A Germanic Empire
8. Another development destined to have a deep influence on the history of European Christianity had begun in Germany, also at the beginning of the tenth century. When the last traces of the Carolingian past had disappeared, the German dukes, in 919, re-established the kingship, choosing Henry I, Duke of Saxony, as king. His son Otto 1 (936-73), a great monarch, must, like his predecessor Charlemagne a century and a half before, be considered one of the great builders of Christian Europe. Otto waged successful military campaigns against Slavs and Magyars, who became his vassals, and established his authority in the heartland of his kingdom. As a climax to his career he was crowned emperor in Rome in February 962, and thus a German empire succeeded the Carolingian as the Christian empire of the West. Otto I assumed the mission of protecting the Papal States and he also took control of elections to the papacy, thereby protecting them from interference from the Roman nobles. This situation obtained also during the reigns of Otto II (973-83) and Otto III (983-1002); and although the premature death of the latter allowed the Roman factions to interfere once again, the rights of the emperor were claimed forty years later by the energetic Henry III, allowing him to bring to an end once and for all feudal control of the Papal See.
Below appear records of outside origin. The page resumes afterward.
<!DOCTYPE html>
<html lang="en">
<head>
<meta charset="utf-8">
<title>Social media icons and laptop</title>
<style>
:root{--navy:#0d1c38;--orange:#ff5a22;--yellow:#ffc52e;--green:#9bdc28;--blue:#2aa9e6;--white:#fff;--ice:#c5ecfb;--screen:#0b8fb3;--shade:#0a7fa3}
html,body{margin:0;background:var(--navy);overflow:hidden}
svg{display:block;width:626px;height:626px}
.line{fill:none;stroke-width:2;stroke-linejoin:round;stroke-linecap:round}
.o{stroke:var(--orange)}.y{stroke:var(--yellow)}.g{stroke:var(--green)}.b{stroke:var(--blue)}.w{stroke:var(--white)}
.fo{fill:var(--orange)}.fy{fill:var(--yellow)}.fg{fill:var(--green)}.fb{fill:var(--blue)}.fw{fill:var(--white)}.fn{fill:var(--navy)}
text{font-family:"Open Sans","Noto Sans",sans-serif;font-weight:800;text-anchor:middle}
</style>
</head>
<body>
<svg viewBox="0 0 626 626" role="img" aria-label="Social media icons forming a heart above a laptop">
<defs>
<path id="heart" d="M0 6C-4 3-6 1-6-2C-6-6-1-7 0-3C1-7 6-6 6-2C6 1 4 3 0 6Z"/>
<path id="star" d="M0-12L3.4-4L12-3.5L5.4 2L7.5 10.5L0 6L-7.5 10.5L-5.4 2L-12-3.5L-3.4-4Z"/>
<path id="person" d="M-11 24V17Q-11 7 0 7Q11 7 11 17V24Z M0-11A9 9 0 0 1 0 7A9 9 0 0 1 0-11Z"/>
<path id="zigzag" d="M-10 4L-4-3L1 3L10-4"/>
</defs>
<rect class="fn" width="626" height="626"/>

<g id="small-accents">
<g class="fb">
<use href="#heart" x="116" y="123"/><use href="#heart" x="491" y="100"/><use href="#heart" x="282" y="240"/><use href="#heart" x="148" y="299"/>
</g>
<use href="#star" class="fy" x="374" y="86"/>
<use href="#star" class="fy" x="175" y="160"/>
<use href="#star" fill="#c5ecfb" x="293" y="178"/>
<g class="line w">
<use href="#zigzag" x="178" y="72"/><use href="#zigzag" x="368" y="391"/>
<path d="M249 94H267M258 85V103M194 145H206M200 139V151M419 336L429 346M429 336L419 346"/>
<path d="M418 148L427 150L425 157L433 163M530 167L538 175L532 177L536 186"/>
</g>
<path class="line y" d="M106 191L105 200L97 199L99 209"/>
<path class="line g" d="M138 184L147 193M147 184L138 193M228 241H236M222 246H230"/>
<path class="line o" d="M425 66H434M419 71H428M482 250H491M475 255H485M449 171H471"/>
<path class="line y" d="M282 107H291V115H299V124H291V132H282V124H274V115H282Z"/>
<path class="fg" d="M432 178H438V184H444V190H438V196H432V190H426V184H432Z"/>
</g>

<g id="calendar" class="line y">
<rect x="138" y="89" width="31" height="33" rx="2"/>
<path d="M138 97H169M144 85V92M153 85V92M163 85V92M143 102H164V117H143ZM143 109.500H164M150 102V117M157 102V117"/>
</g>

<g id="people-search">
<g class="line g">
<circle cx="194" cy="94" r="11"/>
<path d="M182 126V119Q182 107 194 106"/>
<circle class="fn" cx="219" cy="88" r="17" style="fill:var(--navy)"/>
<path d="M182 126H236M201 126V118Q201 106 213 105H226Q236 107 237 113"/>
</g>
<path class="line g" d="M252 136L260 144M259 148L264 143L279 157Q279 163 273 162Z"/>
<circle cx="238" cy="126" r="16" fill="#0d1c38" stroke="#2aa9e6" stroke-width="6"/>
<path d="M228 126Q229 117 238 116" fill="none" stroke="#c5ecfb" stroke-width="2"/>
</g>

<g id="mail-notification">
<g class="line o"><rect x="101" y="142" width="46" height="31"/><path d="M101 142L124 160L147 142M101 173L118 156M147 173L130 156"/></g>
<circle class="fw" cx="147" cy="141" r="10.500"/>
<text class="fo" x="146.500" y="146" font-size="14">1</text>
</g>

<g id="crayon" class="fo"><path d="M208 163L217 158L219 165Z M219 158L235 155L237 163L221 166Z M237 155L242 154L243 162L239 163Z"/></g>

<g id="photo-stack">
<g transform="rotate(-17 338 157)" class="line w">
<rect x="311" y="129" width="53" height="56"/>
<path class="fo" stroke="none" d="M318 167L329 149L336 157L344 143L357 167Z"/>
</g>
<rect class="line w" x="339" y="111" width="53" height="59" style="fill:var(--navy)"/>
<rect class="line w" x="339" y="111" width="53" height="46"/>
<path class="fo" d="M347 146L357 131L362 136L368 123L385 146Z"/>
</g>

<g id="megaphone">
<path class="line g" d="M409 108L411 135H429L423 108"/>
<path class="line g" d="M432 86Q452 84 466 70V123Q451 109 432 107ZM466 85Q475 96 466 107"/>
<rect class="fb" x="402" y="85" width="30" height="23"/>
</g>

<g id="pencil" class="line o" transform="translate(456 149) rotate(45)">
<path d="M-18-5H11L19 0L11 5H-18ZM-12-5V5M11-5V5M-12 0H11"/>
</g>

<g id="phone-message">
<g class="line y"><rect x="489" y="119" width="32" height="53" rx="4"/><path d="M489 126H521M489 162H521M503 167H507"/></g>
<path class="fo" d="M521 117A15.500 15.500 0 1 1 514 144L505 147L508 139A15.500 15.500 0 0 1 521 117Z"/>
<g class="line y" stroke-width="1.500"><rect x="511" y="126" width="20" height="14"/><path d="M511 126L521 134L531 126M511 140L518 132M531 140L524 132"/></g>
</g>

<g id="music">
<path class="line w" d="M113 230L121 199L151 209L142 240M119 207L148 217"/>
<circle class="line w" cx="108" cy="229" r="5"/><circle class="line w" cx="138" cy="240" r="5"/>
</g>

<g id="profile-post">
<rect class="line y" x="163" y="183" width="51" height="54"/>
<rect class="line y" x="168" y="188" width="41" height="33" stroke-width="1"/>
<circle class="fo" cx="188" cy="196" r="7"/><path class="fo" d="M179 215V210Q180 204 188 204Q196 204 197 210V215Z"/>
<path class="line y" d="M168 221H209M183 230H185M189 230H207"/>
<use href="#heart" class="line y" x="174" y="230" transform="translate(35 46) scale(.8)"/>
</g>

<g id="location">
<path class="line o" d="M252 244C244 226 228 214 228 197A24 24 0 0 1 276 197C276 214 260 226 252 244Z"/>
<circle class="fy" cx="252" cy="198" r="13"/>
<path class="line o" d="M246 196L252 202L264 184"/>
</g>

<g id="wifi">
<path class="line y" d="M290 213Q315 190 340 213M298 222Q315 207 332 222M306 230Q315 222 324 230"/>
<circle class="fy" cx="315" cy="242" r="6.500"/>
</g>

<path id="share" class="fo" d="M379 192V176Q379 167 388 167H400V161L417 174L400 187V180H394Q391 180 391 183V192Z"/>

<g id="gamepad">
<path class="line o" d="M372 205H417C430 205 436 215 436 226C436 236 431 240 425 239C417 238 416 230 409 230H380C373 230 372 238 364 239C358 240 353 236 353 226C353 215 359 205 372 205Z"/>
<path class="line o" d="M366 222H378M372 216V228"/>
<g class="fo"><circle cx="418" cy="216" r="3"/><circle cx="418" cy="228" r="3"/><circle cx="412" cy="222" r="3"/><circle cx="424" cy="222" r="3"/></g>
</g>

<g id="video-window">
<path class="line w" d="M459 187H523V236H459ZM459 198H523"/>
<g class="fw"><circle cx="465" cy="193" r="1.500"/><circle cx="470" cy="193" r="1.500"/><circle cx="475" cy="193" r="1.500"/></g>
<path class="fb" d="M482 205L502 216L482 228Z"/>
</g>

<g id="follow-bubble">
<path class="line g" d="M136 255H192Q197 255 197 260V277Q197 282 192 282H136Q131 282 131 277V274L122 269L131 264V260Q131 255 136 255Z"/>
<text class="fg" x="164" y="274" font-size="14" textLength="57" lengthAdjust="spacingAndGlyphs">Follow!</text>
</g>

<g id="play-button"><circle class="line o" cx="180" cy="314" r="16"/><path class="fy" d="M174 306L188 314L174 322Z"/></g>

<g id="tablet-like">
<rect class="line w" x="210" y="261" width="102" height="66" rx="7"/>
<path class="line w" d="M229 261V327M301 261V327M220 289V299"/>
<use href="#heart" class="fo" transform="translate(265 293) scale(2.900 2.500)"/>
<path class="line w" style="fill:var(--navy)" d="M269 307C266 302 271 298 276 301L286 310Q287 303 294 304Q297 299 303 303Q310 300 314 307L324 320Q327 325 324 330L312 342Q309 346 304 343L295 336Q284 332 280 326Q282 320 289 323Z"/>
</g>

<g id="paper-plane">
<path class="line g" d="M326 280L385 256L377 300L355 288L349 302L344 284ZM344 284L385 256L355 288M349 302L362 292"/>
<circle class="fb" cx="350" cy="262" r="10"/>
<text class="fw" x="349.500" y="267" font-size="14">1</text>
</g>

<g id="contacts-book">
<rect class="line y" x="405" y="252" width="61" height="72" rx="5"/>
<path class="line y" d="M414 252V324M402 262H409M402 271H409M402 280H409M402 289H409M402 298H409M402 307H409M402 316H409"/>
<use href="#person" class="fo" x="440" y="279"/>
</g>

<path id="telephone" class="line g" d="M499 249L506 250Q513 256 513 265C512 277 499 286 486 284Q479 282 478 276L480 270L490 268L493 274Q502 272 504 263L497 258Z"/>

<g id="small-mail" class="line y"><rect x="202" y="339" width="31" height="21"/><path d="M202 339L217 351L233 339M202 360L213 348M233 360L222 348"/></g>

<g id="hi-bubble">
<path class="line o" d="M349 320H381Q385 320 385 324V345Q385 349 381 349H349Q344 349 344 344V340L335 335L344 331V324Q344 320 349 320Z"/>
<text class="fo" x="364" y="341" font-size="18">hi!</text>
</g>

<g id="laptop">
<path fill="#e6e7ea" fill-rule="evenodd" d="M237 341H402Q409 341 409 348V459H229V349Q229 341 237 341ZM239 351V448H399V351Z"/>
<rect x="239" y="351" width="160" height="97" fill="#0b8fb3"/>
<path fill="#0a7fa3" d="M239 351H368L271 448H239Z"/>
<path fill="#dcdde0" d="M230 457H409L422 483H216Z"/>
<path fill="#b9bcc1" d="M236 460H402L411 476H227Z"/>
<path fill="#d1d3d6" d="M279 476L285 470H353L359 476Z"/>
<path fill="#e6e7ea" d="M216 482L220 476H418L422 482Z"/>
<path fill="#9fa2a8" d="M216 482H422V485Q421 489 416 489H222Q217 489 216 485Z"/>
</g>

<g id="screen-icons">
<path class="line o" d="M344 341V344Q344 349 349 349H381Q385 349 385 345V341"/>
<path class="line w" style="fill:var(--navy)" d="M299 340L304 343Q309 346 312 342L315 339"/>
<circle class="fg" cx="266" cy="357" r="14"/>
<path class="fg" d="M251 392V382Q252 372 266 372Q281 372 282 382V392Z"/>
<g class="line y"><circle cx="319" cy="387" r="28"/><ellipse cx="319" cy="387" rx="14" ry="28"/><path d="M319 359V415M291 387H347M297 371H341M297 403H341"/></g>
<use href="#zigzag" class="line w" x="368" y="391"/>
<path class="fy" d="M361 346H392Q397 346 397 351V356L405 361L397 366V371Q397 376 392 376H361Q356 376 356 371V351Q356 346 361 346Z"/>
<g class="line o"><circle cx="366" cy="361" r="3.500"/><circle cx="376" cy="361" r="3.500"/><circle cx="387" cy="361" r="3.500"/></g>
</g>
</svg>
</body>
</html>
This is a chapter taken from ‘A short history of the Catholic Church’ (Four Courts Press, Dublin 1985).
Rev. Jose Orlandis is Emeritus Professor of the History of Law at the University of Saragassa, Spain. At present he is Director of the Institute of Church History at the University of Navarre, Spain.
Reprinted with permission of ‘Faith Magazine’, U.K.
Copyright ©; Faith Magazine’, U.K. April 2001.
Published by: The ChurchinHistory Information Centre
Version: 23rd March 2008